Brief
Please find every line in the records below that contains the word "cart", and copy it.

------

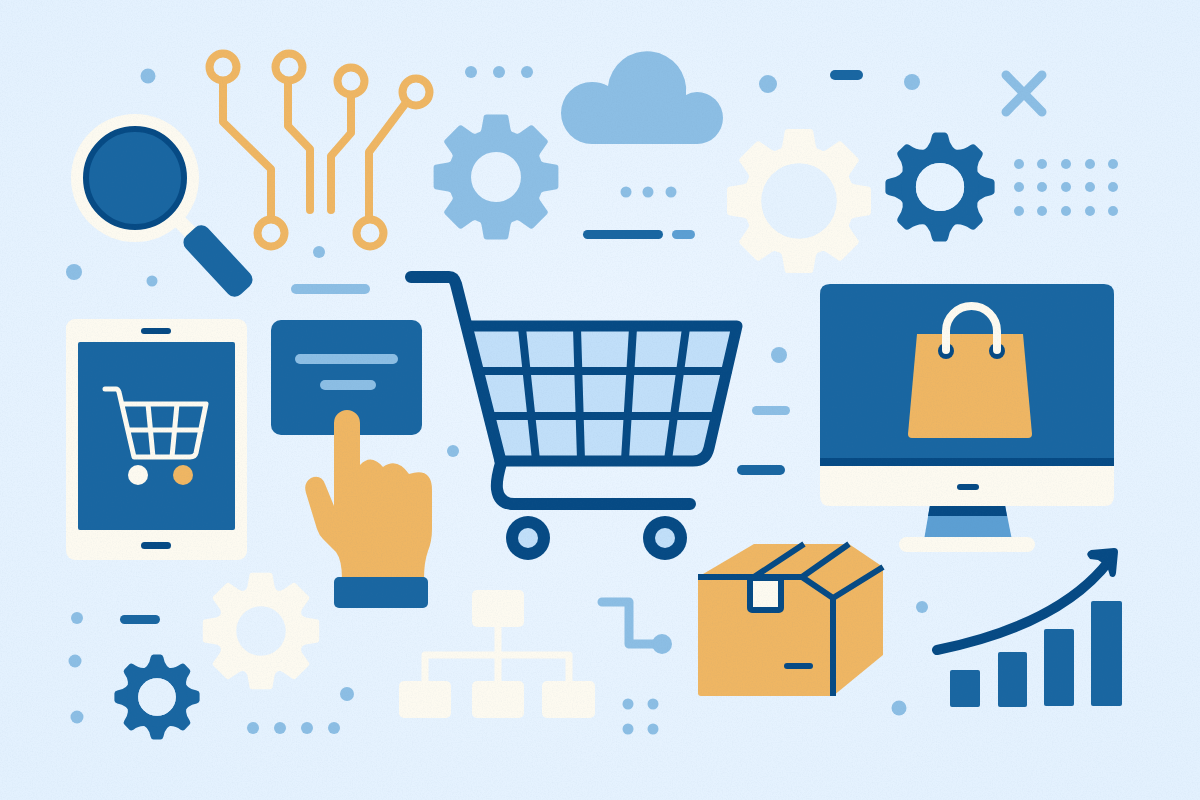
<!DOCTYPE html>
<html lang="en">
<head>
<meta charset="utf-8">
<title>E-commerce illustration</title>
<style>
:root{--bg:#e5f2fe;--navy:#064a84;--blue:#1966a1;--sky:#8cbee4;--mid:#5c9fd3;--pale:#c1dff9;--cream:#fdfaf0;--orange:#efb663}
html,body{margin:0;width:1200px;height:800px;overflow:hidden;background:var(--bg)}
svg{display:block}
.navy{fill:var(--navy)}.blue{fill:var(--blue)}.sky{fill:var(--sky)}.mid{fill:var(--mid)}
.pale{fill:var(--pale)}.cream{fill:var(--cream)}.orange{fill:var(--orange)}
.line{fill:none;stroke-linecap:round;stroke-linejoin:round}
.s-navy{stroke:var(--navy)}.s-sky{stroke:var(--sky)}.s-cream{stroke:var(--cream)}.s-orange{stroke:var(--orange)}.s-blue{stroke:var(--blue)}
</style>
</head>
<body>
<svg width="1200" height="800" viewBox="0 0 1200 800" role="img" aria-label="Online shopping illustration with a cart, tablet, monitor, parcel and gears">
<defs>
<radialGradient id="glow" cx=".5" cy=".45" r=".7"><stop offset="0" stop-color="#ebf5ff"/><stop offset="1" stop-color="#e3f1fe"/></radialGradient>
<filter id="grain" x="0" y="0" width="100%" height="100%"><feTurbulence type="fractalNoise" baseFrequency=".8" numOctaves="2" seed="4"/><feColorMatrix values="0 0 0 0 .1  0 0 0 0 .2  0 0 0 0 .35  0 0 0 1.4 -.55"/></filter>
<path id="tooth" d="M-9-60H9Q12-60 12-57L14-46Q15-42 20-40H-20Q-15-42-14-46L-12-57Q-12-60-9-60Z"/>
<g id="teeth-pair"><use href="#tooth"/><use href="#tooth" transform="rotate(180)"/></g>
<g id="teeth"><use href="#teeth-pair"/><use href="#teeth-pair" transform="rotate(45)"/><use href="#teeth-pair" transform="rotate(90)"/><use href="#teeth-pair" transform="rotate(135)"/></g>
<path id="slim-tooth" d="M-5-60H5Q8-60 9-56Q11-42 24-37L0-30L-24-37Q-11-42-9-56Q-8-60-5-60Z"/>
<g id="slim-pair"><use href="#slim-tooth"/><use href="#slim-tooth" transform="rotate(180)"/></g>
<g id="slim-gear"><use href="#slim-pair"/><use href="#slim-pair" transform="rotate(45)"/><use href="#slim-pair" transform="rotate(90)"/><use href="#slim-pair" transform="rotate(135)"/><circle r="34.5" fill="none" stroke="var(--blue)" stroke-width="16"/></g>
<g id="dot-row"><circle cx="1019" r="5"/><circle cx="1042" r="5"/><circle cx="1066" r="5"/><circle cx="1090" r="5"/><circle cx="1113" r="5"/></g>
<g id="wheel"><circle r="22" class="navy"/><circle r="10" class="pale"/></g>
</defs>

<rect width="1200" height="800" fill="url(#glow)"/>

<g id="dots" class="sky">
<circle cx="148" cy="76" r="7.5"/><circle cx="74" cy="272" r="8"/><circle cx="152" cy="281" r="5.5"/><circle cx="319" cy="252" r="6"/>
<circle cx="471" cy="72" r="6"/><circle cx="499" cy="72" r="6"/><circle cx="527" cy="72" r="6"/>
<circle cx="626" cy="192" r="5.5"/><circle cx="648" cy="192" r="5.5"/><circle cx="671" cy="192" r="5.5"/>
<circle cx="768" cy="84" r="9"/><circle cx="912" cy="82" r="8"/><circle cx="779" cy="355" r="8"/><circle cx="453" cy="451" r="6"/>
<circle cx="922" cy="607" r="6"/><circle cx="899" cy="708" r="7.5"/><circle cx="347" cy="694" r="7"/>
<circle cx="77" cy="618" r="6"/><circle cx="75" cy="661" r="6.5"/><circle cx="77" cy="717" r="6.5"/>
<circle cx="253" cy="728" r="6"/><circle cx="280" cy="728" r="6"/><circle cx="307" cy="728" r="6"/><circle cx="334" cy="728" r="6"/>
<circle cx="628" cy="704" r="5.5"/><circle cx="653" cy="704" r="5.5"/><circle cx="628" cy="729" r="5.5"/><circle cx="653" cy="729" r="5.5"/>
<use href="#dot-row" y="164"/><use href="#dot-row" y="187"/><use href="#dot-row" y="211"/>
</g>

<g id="dashes">
<rect x="291" y="284" width="79" height="10" rx="5" class="sky"/>
<rect x="583" y="230" width="80" height="9" rx="4.5" class="blue"/>
<rect x="672" y="230" width="23" height="9" rx="4.5" class="mid"/>
<rect x="830" y="70" width="33" height="10" rx="5" class="blue"/>
<rect x="752" y="406" width="38" height="9" rx="4.5" class="sky"/>
<rect x="737" y="465" width="48" height="10" rx="5" class="blue"/>
<rect x="120" y="615" width="40" height="9" rx="4.5" class="blue"/>
<path class="line s-sky" stroke-width="9" d="M1006 75L1042 112M1042 75L1006 112"/>
</g>

<g id="magnifier">
<path class="line s-cream" stroke-width="14" d="M172 214L200 242"/>
<rect x="-40" y="-15" width="80" height="30" rx="9" class="blue" transform="translate(218 261) rotate(47)"/>
<circle cx="135" cy="178" r="64" class="cream"/>
<circle cx="135" cy="178" r="49" class="blue" stroke="var(--navy)" stroke-width="6"/>
</g>

<g id="circuit" class="line s-orange" stroke-width="8">
<path d="M223 81V122L271 169V218M288 82V126L310 149V210M351 95V133L331 156V210M405 104L369 152V218"/>
<circle cx="223" cy="67" r="13.5"/><circle cx="289" cy="67" r="13.5"/><circle cx="351" cy="81" r="13.5"/><circle cx="416" cy="92" r="13.5"/><circle cx="271" cy="233" r="13.5"/><circle cx="370" cy="233" r="13.5"/>
</g>

<path id="cloud" class="sky" d="M592 144A31 31 0 0 1 592 82Q601 82 608 86A39 39 0 0 1 686 95Q691 92 697 92A26 26 0 0 1 697 144Z"/>

<g id="gears">
<g transform="translate(496 177) scale(1.04)"><use href="#teeth" class="sky"/><circle r="35" fill="none" stroke="var(--sky)" stroke-width="22"/></g>
<g transform="translate(799 201) scale(1.2)"><use href="#teeth" class="cream"/><circle r="38.5" fill="none" stroke="var(--cream)" stroke-width="15"/><circle r="31.5" fill="var(--bg)"/></g>
<g transform="translate(940 187) scale(.91)" class="blue"><use href="#slim-gear"/><circle r="26.5" fill="#e8f4ff"/></g>
<g transform="translate(261 631) scale(.97)"><use href="#teeth" class="cream"/><circle r="35" fill="none" stroke="var(--cream)" stroke-width="19"/></g>
<g transform="translate(157 697) scale(.71)" class="blue"><use href="#slim-gear"/><circle r="26.5" fill="var(--bg)"/></g>
</g>

<g id="tablet">
<rect x="66" y="319" width="181" height="241" rx="9" class="cream"/>
<rect x="78" y="342" width="157" height="188" rx="2" class="blue"/>
<rect x="141" y="328" width="30" height="6" rx="3" class="navy"/>
<rect x="141" y="542" width="30" height="7" rx="3.5" class="navy"/>
<g class="line s-cream" stroke-width="5"><path d="M105 389H116Q118 389 119 392L134 457H190Q195 457 196 453L206 404H122M128 430H201M148 404L153 457M177 404L172 457"/></g>
<circle cx="138" cy="475" r="10" class="cream"/><circle cx="183" cy="475" r="10" class="orange"/>
</g>

<g id="card-and-hand">
<rect x="271" y="320" width="151" height="115" rx="10" class="blue"/>
<rect x="295" y="354" width="103" height="10" rx="5" class="sky"/>
<rect x="320" y="380" width="56" height="10" rx="5" class="sky"/>
<path class="orange" d="M334 423A13 13 0 0 1 360 423V465Q371 453 383 467Q397 457 409 474Q432 467 432 490V529Q432 541 428 551Q424 562 424 579H342Q342 560 336 552L323 539Q319 535 317 529L306 493Q303 483 311 478Q321 474 325 484L334 506Z"/>
<rect x="334" y="577" width="94" height="31" rx="5" class="blue"/>
</g>

<g id="cart">
<path class="pale" d="M470 326H738L710 449Q707 461 694 461H500Z"/>
<g class="line s-navy">
<path stroke-width="8" d="M522 328L536 460M577 328L581 460M633 328L625 460M686 328L668 460M480 371H728M490 416H716"/>
<path stroke-width="11" d="M469 326H737L709 448Q706 461 693 461H500"/>
<path stroke-width="12" d="M411 277H449Q454 277 456 284L501 463Q496 480 497 489Q499 504 514 504H690"/>
</g>
<use href="#wheel" x="528" y="538"/><use href="#wheel" x="665" y="538"/>
</g>

<g id="monitor">
<path class="mid" d="M930 505H1005L1012 540H924Z"/><path class="navy" d="M930 505H1005L1007 516H928Z"/>
<rect x="899" y="537" width="136" height="15" rx="7.5" class="cream"/>
<path class="cream" d="M820 464H1114V496Q1114 506 1104 506H830Q820 506 820 496Z"/>
<path class="blue" d="M820 466V294Q820 284 830 284H1104Q1114 284 1114 294V466Z"/>
<rect x="820" y="458" width="294" height="8" class="navy"/>
<rect x="957" y="484" width="22" height="6" rx="3" class="navy"/>
<path class="orange" d="M917 334H1023L1032 434Q1032 438 1028 438H912Q908 438 908 434Z"/>
<circle cx="946" cy="351" r="8" class="navy"/><circle cx="997" cy="351" r="8" class="navy"/>
<path class="line s-cream" stroke-width="8" d="M946 350V331A25.5 25 0 0 1 997 331V350"/>
</g>

<g id="site-map">
<path class="line s-cream" stroke-width="7" d="M498 625V683M425 683V655H569V683"/>
<g class="cream"><rect x="472" y="590" width="52" height="37" rx="5"/><rect x="399" y="681" width="52" height="37" rx="5"/><rect x="472" y="681" width="52" height="37" rx="5"/><rect x="542" y="681" width="53" height="37" rx="5"/></g>
</g>

<g id="connector"><path class="line s-sky" stroke-width="9" d="M602 602H629V644H661"/><circle cx="662" cy="644" r="10" class="sky"/></g>

<g id="parcel">
<path class="orange" d="M698 577L754 544H849L883 567V655L833 696H701Q698 696 698 693Z"/>
<g class="line s-navy" stroke-width="6" style="stroke-linecap:butt">
<path d="M698 577H802L833 598V696M833 598L883 567M754 577L804 544M802 577L849 544"/>
<path d="M833 598L833 598"/>
</g>
<rect x="750" y="578" width="31" height="32" rx="2" class="cream" stroke="var(--navy)" stroke-width="6"/>
<rect x="784" y="663" width="29" height="6" rx="3" class="navy"/>
</g>

<g id="growth-chart">
<g class="blue"><rect x="950" y="670" width="30" height="37" rx="2"/><rect x="998" y="652" width="29" height="55" rx="2"/><rect x="1044" y="629" width="30" height="77" rx="2"/><rect x="1091" y="601" width="31" height="105" rx="2"/></g>
<path class="line s-navy" stroke-width="10" d="M937 650C1016 634 1076 604 1109 561"/>
<path class="navy" d="M1091 550L1114 548Q1118 548 1118 552L1116 573Q1115 579 1110 576L1107 566L1098 560L1090 559Q1084 553 1091 550Z"/>
</g>

<rect id="paper-grain" width="1200" height="800" filter="url(#grain)" opacity=".07"/>
</svg>
</body>
</html>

------

The completed task
<svg width="1200" height="800" viewBox="0 0 1200 800" role="img" aria-label="Online shopping illustration with a cart, tablet, monitor, parcel and gears">
<g id="cart">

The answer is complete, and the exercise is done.